[Stored data entries]
↓
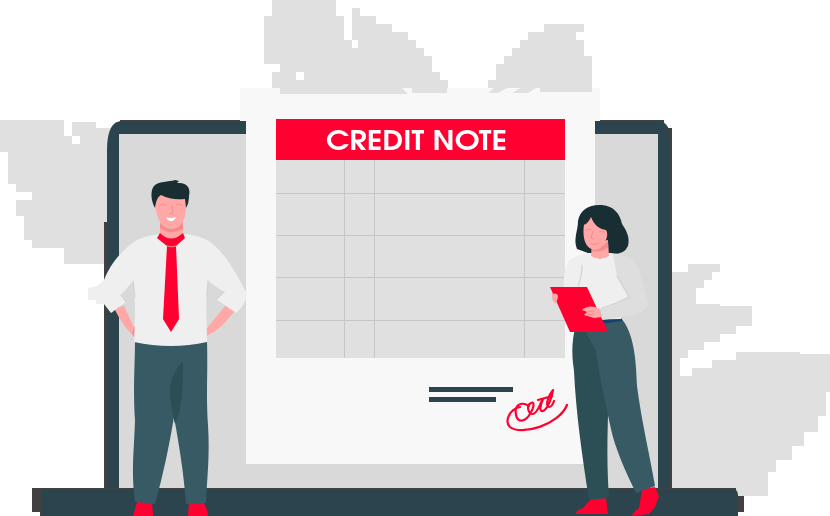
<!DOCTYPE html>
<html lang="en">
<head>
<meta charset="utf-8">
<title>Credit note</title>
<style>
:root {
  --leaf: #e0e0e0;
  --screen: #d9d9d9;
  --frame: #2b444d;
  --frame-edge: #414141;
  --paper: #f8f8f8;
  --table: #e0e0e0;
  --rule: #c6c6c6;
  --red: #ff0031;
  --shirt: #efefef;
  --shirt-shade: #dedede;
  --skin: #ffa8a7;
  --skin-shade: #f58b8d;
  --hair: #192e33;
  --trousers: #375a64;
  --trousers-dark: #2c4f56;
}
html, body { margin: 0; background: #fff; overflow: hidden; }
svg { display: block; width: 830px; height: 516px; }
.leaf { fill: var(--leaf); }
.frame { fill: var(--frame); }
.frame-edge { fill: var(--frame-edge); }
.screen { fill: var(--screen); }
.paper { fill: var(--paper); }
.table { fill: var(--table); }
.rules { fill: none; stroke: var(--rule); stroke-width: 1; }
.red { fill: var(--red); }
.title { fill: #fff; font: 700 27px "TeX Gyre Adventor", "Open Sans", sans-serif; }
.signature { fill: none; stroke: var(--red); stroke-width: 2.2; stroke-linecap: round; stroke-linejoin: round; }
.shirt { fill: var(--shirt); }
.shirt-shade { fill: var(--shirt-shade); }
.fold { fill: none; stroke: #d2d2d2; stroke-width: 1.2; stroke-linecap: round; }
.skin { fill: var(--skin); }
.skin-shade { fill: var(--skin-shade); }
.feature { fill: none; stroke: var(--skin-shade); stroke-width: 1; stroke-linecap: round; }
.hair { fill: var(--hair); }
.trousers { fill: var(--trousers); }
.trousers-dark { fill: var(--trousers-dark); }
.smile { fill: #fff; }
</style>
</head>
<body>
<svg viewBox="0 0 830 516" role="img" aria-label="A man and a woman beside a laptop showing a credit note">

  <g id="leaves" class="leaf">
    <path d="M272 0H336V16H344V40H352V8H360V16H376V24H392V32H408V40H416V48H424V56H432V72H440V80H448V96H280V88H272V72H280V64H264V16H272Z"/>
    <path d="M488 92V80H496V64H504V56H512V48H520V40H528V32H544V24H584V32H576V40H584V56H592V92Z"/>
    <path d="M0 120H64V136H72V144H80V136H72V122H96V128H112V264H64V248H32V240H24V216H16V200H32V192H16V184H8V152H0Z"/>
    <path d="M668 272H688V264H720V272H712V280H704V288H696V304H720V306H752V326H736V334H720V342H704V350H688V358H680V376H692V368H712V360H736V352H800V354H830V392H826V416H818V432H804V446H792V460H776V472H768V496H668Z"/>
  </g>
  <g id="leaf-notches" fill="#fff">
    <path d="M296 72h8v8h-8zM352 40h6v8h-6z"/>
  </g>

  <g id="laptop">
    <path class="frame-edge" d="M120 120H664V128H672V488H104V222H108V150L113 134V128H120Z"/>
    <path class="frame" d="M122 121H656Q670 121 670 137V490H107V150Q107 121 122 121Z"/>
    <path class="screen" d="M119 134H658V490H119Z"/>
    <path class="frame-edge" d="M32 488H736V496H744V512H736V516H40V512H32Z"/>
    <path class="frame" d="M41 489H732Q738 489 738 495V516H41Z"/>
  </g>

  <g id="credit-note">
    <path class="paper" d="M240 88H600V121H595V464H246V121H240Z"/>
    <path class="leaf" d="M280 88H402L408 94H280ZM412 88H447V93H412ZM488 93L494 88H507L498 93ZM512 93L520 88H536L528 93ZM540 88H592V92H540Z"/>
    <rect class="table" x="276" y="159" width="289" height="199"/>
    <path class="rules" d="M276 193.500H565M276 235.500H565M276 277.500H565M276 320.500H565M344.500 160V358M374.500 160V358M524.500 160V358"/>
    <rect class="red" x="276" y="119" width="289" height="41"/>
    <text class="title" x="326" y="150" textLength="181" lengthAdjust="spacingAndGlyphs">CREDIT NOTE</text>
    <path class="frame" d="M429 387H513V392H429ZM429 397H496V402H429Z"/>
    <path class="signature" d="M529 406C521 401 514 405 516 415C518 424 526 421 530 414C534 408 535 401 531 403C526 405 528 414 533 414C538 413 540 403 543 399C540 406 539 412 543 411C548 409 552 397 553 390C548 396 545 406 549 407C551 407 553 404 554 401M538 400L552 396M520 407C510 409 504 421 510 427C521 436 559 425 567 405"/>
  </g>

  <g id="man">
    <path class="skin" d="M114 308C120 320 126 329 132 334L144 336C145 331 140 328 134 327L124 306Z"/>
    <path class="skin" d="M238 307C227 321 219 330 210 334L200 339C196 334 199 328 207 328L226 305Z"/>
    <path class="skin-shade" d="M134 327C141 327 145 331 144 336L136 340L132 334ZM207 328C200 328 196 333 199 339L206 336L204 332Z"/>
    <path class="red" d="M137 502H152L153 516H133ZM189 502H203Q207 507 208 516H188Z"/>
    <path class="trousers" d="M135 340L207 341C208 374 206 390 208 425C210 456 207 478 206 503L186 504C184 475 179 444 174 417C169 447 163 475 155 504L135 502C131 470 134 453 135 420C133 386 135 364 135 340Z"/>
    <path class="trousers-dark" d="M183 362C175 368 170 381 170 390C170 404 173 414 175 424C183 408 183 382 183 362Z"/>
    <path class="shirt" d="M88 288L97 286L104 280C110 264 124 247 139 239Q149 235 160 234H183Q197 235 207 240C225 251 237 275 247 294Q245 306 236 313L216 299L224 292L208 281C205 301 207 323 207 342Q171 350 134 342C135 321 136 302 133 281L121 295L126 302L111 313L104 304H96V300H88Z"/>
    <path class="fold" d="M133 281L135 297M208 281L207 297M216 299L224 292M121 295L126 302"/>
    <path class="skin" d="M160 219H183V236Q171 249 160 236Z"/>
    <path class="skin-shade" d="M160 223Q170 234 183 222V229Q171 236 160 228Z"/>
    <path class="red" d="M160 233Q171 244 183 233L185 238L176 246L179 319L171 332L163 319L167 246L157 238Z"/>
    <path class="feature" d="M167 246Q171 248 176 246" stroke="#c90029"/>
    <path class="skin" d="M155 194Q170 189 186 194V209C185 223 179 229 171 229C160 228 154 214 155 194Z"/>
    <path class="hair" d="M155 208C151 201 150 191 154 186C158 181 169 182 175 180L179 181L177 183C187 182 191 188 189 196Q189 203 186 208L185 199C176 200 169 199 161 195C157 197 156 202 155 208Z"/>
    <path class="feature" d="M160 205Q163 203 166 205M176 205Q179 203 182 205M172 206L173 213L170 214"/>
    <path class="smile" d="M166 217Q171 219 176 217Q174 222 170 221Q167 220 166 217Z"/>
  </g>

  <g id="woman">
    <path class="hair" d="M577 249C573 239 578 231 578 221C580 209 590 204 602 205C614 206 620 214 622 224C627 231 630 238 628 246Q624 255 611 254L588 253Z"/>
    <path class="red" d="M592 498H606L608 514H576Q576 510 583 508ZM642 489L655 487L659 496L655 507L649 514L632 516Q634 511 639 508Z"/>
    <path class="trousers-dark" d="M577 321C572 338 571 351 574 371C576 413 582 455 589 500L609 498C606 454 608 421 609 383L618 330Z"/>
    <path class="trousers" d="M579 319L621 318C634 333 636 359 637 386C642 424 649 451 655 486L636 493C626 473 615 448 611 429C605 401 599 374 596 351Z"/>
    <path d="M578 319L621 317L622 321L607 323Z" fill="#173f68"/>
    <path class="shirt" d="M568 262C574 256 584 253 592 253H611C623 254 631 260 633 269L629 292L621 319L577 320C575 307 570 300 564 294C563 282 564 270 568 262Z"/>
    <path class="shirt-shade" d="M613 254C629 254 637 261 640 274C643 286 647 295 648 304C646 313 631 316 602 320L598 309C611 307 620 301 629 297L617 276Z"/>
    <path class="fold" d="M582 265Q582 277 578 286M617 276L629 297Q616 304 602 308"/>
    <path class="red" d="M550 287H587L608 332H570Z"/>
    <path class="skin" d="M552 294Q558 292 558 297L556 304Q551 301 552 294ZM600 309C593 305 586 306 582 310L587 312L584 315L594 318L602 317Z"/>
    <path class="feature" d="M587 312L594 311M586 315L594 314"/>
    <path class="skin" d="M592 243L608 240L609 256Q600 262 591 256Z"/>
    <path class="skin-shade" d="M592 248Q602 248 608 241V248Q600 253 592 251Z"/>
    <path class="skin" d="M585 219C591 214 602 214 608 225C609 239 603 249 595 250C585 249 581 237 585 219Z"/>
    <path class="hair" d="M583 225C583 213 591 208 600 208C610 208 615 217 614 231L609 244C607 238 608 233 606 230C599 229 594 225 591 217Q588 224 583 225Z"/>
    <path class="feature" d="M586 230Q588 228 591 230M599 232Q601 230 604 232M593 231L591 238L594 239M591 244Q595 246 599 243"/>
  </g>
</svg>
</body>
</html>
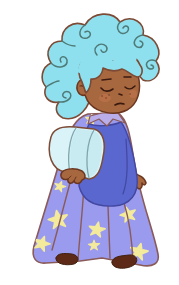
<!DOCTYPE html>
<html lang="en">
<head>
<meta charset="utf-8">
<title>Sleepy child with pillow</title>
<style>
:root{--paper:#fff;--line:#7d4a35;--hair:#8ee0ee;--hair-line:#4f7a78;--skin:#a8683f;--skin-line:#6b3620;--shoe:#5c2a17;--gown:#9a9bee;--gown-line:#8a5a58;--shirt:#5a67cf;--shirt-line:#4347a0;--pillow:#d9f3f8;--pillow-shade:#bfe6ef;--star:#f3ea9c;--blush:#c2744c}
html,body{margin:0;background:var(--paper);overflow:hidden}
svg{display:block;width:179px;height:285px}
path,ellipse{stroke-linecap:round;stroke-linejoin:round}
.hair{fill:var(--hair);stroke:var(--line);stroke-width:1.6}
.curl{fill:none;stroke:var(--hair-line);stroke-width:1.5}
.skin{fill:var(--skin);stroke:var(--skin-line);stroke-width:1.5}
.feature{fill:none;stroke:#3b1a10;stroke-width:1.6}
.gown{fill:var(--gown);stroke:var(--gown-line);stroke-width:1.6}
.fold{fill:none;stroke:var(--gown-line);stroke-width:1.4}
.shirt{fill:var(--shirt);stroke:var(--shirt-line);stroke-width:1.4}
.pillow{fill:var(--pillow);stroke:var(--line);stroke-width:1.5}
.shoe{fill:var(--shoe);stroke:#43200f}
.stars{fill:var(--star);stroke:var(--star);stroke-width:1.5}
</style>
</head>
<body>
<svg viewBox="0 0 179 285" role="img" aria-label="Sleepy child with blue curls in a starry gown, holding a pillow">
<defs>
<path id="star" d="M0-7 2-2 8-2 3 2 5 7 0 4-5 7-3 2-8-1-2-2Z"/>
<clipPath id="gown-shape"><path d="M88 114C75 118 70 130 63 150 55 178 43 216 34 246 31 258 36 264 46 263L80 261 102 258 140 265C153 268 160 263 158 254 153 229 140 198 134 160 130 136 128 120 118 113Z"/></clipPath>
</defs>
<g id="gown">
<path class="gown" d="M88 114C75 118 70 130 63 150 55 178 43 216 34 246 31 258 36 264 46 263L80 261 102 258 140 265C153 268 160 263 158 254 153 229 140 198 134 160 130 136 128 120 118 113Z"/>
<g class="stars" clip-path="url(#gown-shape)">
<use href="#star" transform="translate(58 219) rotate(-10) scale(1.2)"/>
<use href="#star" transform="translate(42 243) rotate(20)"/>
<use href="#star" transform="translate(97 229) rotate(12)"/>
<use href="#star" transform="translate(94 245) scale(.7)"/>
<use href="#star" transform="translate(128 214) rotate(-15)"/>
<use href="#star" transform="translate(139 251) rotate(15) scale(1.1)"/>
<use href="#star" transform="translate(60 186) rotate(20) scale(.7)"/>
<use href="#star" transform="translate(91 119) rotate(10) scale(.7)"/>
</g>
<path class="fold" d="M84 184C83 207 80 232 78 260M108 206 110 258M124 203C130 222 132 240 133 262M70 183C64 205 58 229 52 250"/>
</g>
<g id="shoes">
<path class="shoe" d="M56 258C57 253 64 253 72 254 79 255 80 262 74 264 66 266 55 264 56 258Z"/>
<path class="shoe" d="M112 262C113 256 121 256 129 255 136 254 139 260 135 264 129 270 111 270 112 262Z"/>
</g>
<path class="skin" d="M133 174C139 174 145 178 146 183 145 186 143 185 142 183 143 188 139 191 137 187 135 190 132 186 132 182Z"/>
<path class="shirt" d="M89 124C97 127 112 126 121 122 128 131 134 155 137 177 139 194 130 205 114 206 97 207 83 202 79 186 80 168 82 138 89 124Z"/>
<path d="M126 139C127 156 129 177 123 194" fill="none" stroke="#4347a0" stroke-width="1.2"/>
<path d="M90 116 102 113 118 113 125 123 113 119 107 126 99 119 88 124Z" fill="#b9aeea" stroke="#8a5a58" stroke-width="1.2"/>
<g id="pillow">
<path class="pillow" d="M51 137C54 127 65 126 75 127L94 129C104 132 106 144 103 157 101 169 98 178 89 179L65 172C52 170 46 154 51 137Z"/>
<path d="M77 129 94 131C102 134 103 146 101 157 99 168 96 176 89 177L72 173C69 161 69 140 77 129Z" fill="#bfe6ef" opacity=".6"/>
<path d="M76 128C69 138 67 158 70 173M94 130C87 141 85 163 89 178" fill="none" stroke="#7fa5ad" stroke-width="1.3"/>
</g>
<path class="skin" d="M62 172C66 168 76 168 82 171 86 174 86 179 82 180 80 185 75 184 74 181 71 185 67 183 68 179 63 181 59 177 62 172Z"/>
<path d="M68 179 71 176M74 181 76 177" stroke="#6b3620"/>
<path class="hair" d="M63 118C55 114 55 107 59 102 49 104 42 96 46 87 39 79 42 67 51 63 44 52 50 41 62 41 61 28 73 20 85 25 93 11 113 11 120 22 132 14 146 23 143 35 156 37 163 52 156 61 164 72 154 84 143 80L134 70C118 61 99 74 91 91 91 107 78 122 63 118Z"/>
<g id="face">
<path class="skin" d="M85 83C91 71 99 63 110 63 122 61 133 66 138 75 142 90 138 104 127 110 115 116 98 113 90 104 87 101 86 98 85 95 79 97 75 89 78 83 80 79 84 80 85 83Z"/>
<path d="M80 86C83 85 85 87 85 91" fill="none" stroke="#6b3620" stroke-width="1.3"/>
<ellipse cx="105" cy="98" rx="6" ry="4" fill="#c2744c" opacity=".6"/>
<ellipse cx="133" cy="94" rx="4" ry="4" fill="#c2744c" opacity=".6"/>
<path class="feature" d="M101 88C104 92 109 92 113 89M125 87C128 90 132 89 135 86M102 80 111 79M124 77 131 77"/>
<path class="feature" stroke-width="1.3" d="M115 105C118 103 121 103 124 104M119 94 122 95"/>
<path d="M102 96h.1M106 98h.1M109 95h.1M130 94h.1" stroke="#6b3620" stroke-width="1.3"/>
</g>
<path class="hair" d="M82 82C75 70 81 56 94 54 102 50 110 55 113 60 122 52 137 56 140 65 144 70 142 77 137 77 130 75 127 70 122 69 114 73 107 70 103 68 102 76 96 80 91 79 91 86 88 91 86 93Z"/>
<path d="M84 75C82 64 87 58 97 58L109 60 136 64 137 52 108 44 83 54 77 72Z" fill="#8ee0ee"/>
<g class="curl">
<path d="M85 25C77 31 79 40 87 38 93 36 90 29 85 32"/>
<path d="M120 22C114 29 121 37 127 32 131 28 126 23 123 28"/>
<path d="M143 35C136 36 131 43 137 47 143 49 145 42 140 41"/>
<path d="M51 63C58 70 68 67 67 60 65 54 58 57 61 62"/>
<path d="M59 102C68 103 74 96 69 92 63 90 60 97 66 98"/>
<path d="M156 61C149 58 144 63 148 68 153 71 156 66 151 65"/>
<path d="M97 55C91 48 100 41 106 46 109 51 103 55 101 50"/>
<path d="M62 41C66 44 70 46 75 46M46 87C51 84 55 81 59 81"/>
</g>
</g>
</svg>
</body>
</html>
↑
What is needed: All lines from the start of the entries above through the line containing "none; stroke: var(--rule);" are to be given again exactly; the pictures are not.

Solution to this problem:
<!DOCTYPE html>
<html lang="en">
<head>
<meta charset="utf-8">
<title>Credit note</title>
<style>
:root {
  --leaf: #e0e0e0;
  --screen: #d9d9d9;
  --frame: #2b444d;
  --frame-edge: #414141;
  --paper: #f8f8f8;
  --table: #e0e0e0;
  --rule: #c6c6c6;
  --red: #ff0031;
  --shirt: #efefef;
  --shirt-shade: #dedede;
  --skin: #ffa8a7;
  --skin-shade: #f58b8d;
  --hair: #192e33;
  --trousers: #375a64;
  --trousers-dark: #2c4f56;
}
html, body { margin: 0; background: #fff; overflow: hidden; }
svg { display: block; width: 830px; height: 516px; }
.leaf { fill: var(--leaf); }
.frame { fill: var(--frame); }
.frame-edge { fill: var(--frame-edge); }
.screen { fill: var(--screen); }
.paper { fill: var(--paper); }
.table { fill: var(--table); }
.rules { fill: none; stroke: var(--rule); stroke-width: 1; }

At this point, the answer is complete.